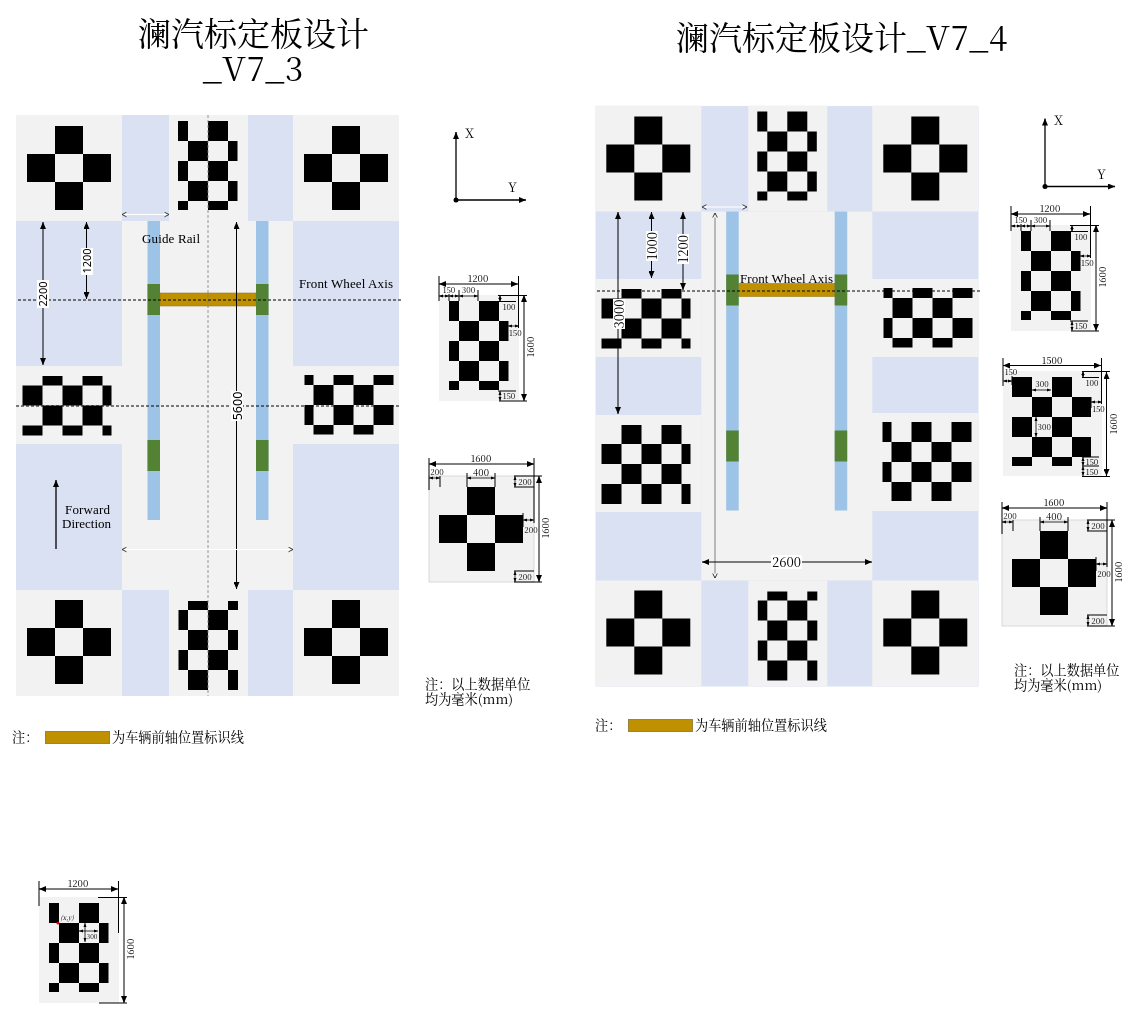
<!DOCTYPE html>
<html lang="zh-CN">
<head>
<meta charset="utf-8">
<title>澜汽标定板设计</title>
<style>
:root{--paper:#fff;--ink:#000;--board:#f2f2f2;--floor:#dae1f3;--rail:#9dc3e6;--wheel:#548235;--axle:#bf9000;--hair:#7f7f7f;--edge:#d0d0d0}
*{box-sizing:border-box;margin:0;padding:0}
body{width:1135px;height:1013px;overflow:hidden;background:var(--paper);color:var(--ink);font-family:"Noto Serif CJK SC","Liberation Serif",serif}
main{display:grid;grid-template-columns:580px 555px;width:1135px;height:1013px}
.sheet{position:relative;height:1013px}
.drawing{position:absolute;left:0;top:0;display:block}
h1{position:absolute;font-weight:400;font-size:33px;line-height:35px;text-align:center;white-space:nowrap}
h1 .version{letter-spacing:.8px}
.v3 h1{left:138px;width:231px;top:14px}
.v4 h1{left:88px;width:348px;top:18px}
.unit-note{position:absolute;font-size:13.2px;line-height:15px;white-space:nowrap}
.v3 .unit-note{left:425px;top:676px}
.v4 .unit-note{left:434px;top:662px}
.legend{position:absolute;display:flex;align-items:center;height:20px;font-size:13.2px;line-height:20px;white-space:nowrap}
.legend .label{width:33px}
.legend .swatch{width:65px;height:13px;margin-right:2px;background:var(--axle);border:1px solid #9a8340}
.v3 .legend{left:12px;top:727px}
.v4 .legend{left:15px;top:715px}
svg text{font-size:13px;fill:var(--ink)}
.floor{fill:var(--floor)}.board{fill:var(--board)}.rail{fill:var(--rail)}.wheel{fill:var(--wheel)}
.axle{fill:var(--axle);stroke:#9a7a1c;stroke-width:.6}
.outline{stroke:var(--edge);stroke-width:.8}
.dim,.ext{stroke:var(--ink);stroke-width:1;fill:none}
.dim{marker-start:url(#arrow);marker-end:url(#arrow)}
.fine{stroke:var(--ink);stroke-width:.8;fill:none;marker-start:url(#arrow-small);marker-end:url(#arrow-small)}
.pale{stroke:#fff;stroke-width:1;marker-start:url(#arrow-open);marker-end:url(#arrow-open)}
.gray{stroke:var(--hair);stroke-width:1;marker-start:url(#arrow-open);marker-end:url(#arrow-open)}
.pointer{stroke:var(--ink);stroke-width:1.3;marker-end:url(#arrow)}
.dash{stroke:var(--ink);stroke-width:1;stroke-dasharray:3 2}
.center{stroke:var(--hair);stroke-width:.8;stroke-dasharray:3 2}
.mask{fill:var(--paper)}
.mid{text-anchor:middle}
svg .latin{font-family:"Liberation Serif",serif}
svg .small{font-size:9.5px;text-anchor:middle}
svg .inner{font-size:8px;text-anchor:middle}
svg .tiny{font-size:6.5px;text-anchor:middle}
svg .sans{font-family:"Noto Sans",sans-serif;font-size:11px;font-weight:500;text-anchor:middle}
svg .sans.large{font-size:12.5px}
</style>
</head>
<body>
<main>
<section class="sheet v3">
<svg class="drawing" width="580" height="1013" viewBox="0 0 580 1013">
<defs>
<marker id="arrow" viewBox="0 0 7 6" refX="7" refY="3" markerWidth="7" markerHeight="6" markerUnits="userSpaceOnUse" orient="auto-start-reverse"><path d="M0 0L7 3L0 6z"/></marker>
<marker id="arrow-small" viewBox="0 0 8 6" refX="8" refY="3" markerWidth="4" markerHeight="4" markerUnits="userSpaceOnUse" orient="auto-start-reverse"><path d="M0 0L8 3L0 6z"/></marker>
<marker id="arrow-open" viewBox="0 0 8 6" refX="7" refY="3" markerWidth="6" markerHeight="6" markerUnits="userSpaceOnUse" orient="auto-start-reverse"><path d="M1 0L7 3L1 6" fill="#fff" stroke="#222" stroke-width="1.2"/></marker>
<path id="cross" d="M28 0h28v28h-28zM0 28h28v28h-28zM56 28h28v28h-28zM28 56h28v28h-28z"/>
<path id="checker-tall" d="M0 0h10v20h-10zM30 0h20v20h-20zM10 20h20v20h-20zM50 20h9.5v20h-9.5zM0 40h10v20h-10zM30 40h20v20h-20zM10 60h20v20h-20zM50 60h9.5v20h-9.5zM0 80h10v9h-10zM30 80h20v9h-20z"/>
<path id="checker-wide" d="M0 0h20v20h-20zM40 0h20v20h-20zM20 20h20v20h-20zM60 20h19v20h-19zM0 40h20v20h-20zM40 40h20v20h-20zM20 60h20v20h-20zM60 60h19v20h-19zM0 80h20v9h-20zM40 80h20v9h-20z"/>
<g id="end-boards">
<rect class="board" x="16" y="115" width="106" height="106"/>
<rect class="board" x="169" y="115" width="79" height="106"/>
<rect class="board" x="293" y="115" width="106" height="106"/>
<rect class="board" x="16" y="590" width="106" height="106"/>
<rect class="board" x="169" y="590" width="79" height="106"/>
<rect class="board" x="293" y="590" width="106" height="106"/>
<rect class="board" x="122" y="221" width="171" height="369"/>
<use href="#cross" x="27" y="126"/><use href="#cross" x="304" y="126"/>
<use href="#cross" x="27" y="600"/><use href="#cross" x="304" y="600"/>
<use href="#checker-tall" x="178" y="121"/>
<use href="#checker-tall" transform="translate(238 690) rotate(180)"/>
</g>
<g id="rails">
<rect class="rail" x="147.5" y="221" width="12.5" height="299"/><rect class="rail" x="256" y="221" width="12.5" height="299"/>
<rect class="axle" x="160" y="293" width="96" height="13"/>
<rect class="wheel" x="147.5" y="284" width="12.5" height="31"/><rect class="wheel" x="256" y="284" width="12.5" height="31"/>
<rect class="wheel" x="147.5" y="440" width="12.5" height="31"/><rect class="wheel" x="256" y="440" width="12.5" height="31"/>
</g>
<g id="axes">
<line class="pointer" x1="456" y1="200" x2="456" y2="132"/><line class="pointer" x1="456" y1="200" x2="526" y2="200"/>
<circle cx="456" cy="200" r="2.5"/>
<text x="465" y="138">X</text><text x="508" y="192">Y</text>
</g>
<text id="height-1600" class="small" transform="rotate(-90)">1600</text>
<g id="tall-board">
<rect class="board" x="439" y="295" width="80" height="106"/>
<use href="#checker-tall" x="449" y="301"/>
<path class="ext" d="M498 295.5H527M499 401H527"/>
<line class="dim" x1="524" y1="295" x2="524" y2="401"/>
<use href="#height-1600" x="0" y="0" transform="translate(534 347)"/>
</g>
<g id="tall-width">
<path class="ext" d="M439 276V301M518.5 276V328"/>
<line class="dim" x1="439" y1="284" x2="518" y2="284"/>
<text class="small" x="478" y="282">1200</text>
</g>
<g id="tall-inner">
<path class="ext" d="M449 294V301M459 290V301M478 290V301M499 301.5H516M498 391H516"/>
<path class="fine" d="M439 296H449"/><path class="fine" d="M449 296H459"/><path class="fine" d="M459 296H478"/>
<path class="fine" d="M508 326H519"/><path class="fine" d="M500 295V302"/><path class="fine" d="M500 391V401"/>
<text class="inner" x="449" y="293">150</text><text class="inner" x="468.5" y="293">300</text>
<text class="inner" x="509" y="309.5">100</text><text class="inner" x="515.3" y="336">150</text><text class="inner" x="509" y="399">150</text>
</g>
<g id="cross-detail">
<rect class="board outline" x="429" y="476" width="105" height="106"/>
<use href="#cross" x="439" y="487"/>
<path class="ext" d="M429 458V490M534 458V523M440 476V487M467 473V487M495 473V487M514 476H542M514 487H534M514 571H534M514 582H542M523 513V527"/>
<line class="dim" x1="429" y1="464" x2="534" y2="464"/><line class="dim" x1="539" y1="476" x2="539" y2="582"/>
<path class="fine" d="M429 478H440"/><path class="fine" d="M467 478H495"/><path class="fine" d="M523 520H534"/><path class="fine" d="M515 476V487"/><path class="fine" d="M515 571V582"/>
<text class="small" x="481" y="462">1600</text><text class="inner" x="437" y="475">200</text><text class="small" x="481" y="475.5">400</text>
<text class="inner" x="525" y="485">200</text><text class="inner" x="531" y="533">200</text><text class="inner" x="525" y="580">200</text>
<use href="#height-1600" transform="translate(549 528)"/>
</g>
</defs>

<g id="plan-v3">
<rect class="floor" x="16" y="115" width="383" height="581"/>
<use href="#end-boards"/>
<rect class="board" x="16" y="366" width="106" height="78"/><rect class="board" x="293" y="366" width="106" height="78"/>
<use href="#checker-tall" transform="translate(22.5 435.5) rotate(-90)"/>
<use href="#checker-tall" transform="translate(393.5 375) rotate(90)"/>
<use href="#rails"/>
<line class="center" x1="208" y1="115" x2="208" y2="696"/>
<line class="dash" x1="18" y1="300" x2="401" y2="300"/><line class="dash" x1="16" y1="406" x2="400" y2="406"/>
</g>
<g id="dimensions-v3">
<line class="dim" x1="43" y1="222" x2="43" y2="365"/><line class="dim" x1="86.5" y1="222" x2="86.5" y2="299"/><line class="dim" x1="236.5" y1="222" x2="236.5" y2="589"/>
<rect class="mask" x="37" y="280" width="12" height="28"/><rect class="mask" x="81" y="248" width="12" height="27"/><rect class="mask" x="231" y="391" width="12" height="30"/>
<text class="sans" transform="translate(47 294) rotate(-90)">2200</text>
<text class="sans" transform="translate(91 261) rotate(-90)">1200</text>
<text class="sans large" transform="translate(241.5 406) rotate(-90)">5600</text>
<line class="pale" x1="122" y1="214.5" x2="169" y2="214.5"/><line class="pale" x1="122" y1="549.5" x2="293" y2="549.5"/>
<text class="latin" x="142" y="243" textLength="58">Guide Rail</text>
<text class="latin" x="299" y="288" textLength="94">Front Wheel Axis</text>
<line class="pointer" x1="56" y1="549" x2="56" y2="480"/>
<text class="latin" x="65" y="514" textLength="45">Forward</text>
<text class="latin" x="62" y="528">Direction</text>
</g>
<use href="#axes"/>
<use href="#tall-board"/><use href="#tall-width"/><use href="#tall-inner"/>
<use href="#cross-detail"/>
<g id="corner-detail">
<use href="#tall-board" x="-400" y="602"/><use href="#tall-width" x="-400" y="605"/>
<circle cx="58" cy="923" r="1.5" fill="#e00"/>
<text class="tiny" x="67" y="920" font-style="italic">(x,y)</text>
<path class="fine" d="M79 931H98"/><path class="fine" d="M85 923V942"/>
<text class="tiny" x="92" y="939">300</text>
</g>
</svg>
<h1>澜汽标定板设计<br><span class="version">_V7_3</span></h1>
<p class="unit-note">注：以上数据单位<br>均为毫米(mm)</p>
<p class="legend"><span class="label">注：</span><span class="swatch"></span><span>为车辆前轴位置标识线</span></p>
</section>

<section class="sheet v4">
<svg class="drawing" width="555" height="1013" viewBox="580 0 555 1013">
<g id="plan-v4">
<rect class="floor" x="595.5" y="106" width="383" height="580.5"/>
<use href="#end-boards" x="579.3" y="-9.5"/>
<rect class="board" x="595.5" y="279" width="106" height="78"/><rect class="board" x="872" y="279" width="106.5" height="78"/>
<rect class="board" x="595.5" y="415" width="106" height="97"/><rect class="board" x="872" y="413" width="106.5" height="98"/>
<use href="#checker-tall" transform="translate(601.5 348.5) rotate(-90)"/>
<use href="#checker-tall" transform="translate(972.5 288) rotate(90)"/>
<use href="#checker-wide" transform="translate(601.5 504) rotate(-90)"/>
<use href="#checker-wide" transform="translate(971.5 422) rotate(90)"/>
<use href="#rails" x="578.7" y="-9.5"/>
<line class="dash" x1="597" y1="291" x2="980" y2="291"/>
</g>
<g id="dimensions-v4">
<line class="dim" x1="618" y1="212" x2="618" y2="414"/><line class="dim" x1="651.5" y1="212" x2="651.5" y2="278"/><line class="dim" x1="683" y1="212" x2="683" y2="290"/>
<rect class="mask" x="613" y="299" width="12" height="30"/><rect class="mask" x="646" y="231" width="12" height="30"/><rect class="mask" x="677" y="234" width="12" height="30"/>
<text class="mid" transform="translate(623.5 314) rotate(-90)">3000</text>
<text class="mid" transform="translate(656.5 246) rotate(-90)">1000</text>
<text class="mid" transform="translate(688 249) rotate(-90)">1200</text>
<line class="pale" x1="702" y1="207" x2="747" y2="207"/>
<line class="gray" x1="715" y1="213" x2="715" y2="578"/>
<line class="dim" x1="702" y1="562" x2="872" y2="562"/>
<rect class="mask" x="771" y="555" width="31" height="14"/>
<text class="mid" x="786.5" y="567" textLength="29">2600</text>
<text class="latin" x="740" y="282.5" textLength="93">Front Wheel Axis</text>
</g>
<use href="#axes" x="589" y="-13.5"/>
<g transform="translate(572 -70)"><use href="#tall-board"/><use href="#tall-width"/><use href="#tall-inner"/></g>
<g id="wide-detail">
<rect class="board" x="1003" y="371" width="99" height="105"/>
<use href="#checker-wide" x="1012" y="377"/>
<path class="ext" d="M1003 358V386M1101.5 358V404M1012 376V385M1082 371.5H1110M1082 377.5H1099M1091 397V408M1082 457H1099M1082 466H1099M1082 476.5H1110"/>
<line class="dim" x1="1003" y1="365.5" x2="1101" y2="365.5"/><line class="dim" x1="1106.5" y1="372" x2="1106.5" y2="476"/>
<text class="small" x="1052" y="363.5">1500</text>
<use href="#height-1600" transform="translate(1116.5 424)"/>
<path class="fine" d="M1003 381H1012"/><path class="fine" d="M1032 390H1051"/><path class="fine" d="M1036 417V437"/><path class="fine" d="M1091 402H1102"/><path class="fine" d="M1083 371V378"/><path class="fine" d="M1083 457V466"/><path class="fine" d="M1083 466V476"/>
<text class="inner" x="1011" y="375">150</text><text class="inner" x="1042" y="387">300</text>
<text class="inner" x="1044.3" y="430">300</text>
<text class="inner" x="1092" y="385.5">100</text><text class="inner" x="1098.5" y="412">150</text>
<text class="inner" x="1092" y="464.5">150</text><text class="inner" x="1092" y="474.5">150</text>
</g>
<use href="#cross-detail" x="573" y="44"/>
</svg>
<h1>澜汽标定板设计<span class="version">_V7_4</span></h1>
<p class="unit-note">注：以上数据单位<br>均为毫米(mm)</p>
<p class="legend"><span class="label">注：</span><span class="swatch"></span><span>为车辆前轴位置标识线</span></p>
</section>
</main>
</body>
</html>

**EXERCISE INSTRUCTIONS**
Check each line of the records for the word "dasharray", then state how many lines have it, as a number only.

**SOLVED EXERCISE**
2